# Available data
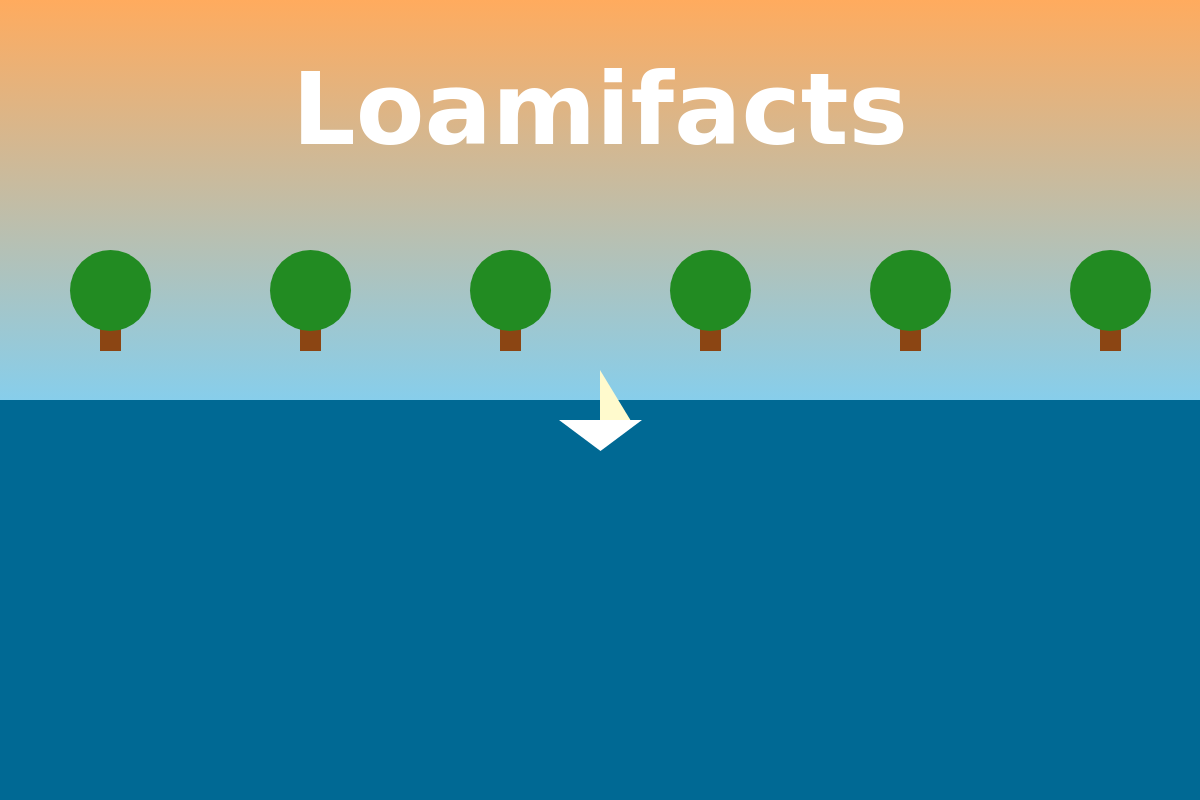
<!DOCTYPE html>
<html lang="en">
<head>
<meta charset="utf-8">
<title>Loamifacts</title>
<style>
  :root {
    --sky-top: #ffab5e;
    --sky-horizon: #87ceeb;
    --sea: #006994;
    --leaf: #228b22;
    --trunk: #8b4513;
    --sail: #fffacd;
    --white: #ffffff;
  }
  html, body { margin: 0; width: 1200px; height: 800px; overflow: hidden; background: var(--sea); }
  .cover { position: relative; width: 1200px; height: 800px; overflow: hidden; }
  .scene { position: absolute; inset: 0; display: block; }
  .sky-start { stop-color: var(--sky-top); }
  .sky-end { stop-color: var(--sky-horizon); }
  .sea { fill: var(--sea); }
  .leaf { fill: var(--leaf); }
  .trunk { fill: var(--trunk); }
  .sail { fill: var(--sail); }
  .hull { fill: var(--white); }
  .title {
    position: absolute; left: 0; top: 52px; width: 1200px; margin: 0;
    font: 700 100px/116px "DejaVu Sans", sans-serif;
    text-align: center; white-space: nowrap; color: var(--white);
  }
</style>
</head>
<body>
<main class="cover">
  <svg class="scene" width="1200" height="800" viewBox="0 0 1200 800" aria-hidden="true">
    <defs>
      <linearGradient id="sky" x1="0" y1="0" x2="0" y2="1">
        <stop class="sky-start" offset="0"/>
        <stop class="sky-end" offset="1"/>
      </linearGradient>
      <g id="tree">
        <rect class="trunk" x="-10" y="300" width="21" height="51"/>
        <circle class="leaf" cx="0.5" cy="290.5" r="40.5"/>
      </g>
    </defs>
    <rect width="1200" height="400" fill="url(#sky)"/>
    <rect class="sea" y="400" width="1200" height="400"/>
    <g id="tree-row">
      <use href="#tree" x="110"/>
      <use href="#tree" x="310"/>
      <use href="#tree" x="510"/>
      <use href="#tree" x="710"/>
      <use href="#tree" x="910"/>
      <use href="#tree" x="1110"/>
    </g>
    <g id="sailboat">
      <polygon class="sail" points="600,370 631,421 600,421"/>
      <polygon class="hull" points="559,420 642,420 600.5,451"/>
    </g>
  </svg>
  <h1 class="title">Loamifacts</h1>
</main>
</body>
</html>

==

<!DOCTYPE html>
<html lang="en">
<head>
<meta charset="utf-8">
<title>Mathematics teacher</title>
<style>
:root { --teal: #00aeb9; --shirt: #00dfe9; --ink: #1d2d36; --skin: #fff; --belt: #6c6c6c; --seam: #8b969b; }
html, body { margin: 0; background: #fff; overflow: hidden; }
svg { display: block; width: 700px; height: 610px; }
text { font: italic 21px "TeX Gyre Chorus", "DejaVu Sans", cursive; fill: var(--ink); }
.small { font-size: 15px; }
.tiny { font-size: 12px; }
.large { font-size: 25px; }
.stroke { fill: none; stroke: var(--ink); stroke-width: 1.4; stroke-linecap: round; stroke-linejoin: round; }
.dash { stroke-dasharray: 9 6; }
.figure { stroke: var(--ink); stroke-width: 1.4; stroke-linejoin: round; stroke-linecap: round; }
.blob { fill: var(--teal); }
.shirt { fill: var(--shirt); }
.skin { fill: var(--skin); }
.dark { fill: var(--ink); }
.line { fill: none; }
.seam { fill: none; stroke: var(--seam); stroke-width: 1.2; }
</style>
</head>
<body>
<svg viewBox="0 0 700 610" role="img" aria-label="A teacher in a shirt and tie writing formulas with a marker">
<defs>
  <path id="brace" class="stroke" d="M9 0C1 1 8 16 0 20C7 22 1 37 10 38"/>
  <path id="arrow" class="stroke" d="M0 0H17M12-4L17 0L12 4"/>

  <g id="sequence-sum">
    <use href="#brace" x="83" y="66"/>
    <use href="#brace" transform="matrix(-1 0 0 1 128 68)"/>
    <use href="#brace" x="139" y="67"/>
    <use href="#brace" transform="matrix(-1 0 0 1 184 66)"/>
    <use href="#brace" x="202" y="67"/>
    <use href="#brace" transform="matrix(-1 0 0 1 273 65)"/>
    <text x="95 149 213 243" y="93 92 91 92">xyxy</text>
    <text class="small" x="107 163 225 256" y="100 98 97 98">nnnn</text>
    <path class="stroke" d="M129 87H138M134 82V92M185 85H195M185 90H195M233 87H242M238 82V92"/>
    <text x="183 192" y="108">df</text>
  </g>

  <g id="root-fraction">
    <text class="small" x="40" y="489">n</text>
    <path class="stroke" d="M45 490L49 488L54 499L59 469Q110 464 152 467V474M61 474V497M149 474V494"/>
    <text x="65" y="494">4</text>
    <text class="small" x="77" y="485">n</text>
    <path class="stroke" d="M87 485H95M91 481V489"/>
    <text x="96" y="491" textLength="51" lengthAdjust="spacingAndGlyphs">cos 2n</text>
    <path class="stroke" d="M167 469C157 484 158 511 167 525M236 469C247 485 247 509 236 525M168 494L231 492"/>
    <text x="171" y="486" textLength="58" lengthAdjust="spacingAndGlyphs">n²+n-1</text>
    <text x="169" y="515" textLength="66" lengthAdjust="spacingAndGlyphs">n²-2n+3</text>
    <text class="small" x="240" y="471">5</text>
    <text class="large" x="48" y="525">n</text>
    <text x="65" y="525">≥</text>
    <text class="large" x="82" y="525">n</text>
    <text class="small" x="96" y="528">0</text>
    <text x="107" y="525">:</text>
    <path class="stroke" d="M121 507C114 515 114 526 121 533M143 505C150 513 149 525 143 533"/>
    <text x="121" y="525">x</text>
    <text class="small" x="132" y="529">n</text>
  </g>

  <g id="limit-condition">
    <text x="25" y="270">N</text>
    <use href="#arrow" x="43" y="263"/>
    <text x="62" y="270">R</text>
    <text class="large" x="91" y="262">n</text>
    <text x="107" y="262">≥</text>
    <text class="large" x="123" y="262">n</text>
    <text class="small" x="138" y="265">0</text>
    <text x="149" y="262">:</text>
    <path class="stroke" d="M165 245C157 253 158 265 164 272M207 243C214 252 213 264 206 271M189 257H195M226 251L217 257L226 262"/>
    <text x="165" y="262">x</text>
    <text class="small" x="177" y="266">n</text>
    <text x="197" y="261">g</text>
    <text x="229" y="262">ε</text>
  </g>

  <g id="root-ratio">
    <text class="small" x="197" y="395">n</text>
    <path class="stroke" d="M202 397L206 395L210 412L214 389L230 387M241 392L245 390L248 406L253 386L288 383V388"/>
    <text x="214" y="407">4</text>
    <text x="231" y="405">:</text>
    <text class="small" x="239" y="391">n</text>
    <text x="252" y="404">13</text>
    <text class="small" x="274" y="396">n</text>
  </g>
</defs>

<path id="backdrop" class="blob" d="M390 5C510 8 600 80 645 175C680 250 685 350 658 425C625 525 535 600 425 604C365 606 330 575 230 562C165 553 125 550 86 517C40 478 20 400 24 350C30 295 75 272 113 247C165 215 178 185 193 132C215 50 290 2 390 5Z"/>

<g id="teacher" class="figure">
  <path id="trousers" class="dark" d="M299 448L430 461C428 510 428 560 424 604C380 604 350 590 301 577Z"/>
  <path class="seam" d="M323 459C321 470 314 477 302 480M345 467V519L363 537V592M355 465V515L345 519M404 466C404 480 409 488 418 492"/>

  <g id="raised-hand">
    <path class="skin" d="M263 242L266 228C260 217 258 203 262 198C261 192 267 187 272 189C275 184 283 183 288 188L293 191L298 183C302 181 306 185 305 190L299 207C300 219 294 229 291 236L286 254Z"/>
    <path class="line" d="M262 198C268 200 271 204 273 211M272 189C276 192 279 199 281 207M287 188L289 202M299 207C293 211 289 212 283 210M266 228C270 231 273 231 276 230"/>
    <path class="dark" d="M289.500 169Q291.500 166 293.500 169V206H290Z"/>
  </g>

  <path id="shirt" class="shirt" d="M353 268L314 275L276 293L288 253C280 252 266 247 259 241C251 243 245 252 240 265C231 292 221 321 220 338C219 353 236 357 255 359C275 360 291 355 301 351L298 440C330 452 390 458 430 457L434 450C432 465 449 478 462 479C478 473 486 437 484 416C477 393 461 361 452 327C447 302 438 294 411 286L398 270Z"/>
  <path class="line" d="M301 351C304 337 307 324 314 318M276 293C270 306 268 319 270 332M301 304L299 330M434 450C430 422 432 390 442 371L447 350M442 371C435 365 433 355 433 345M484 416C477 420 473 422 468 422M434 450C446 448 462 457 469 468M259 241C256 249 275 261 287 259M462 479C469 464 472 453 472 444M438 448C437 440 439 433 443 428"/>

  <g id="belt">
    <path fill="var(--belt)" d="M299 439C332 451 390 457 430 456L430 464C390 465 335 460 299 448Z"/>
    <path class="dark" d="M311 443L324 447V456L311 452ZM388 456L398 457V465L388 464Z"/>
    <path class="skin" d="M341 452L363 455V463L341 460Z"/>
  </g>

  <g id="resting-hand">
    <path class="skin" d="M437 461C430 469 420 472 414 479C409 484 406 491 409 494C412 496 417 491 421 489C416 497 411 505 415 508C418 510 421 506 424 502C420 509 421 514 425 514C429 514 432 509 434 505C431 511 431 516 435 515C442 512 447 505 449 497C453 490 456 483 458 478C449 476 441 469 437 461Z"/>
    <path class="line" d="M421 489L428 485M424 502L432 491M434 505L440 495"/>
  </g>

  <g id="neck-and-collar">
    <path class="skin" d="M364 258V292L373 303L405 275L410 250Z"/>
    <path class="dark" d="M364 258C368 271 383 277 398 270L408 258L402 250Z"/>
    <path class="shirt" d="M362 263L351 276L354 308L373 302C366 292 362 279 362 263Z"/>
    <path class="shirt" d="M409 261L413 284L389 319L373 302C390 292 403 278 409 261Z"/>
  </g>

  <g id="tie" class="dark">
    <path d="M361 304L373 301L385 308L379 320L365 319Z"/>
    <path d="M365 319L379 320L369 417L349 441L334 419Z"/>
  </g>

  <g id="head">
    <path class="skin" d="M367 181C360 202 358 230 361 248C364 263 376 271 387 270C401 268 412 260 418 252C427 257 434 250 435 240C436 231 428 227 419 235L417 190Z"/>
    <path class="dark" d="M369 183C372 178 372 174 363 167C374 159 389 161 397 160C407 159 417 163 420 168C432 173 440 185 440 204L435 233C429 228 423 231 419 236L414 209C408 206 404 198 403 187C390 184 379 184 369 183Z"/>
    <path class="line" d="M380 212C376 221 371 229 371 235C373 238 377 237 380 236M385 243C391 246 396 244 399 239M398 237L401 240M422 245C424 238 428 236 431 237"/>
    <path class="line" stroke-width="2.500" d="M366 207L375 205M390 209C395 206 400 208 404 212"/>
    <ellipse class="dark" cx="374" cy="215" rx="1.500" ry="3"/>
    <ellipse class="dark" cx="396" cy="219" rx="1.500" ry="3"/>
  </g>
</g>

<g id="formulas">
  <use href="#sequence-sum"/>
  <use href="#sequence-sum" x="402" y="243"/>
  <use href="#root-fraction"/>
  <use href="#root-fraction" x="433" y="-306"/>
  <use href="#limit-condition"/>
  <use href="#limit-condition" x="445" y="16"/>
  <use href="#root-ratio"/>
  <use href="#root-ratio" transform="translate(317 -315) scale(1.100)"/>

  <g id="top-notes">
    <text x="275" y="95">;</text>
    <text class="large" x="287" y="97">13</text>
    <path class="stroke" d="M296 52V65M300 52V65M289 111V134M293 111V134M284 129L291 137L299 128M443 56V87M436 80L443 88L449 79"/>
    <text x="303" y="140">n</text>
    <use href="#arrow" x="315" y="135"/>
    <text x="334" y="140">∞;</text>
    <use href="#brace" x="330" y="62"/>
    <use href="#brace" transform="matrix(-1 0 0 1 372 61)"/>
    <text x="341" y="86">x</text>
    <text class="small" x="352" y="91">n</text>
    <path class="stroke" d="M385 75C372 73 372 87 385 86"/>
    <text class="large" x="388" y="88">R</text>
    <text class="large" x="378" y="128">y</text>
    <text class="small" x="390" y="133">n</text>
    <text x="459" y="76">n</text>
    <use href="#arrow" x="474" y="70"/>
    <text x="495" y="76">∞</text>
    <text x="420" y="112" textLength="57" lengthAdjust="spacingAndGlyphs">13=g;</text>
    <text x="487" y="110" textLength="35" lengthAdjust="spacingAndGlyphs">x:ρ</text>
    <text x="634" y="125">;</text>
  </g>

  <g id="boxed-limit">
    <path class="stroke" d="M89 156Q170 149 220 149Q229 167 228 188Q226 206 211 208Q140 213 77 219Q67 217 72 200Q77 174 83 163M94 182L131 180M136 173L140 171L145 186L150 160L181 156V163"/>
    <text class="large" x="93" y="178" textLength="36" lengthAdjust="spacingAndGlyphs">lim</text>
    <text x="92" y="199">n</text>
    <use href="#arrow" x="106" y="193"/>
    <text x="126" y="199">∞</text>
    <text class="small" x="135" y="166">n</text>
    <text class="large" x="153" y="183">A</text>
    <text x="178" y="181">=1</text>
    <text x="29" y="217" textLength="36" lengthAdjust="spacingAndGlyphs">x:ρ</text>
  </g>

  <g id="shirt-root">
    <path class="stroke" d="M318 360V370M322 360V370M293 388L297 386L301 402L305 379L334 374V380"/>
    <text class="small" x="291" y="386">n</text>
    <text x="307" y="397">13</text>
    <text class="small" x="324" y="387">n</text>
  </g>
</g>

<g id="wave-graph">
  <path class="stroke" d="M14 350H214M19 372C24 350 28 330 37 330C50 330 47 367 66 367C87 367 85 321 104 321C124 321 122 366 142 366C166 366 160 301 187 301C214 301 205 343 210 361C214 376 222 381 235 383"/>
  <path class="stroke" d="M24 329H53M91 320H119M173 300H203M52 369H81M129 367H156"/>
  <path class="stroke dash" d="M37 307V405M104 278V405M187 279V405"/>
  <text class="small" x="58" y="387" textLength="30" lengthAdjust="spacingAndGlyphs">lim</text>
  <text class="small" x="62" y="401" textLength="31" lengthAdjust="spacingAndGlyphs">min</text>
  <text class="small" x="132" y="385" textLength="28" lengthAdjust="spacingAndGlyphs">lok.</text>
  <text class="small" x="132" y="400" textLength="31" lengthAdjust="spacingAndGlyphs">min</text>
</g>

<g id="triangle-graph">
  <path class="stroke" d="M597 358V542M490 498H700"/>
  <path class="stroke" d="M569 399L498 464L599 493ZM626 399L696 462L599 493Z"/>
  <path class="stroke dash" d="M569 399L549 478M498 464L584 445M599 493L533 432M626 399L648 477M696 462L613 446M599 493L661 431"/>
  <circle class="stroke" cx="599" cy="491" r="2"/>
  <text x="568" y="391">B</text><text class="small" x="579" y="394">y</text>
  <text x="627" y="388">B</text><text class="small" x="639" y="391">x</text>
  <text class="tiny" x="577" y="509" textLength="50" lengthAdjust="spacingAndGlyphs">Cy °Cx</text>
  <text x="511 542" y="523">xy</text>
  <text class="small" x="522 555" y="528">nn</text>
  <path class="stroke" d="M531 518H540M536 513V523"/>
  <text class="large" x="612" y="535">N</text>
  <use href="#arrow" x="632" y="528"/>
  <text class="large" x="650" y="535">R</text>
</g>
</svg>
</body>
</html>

# What is needed
Wherever the string "limit" turns up in the material, copy the whole line.

# Solution
  <g id="limit-condition">
  <use href="#limit-condition"/>
  <use href="#limit-condition" x="445" y="16"/>
  <g id="boxed-limit">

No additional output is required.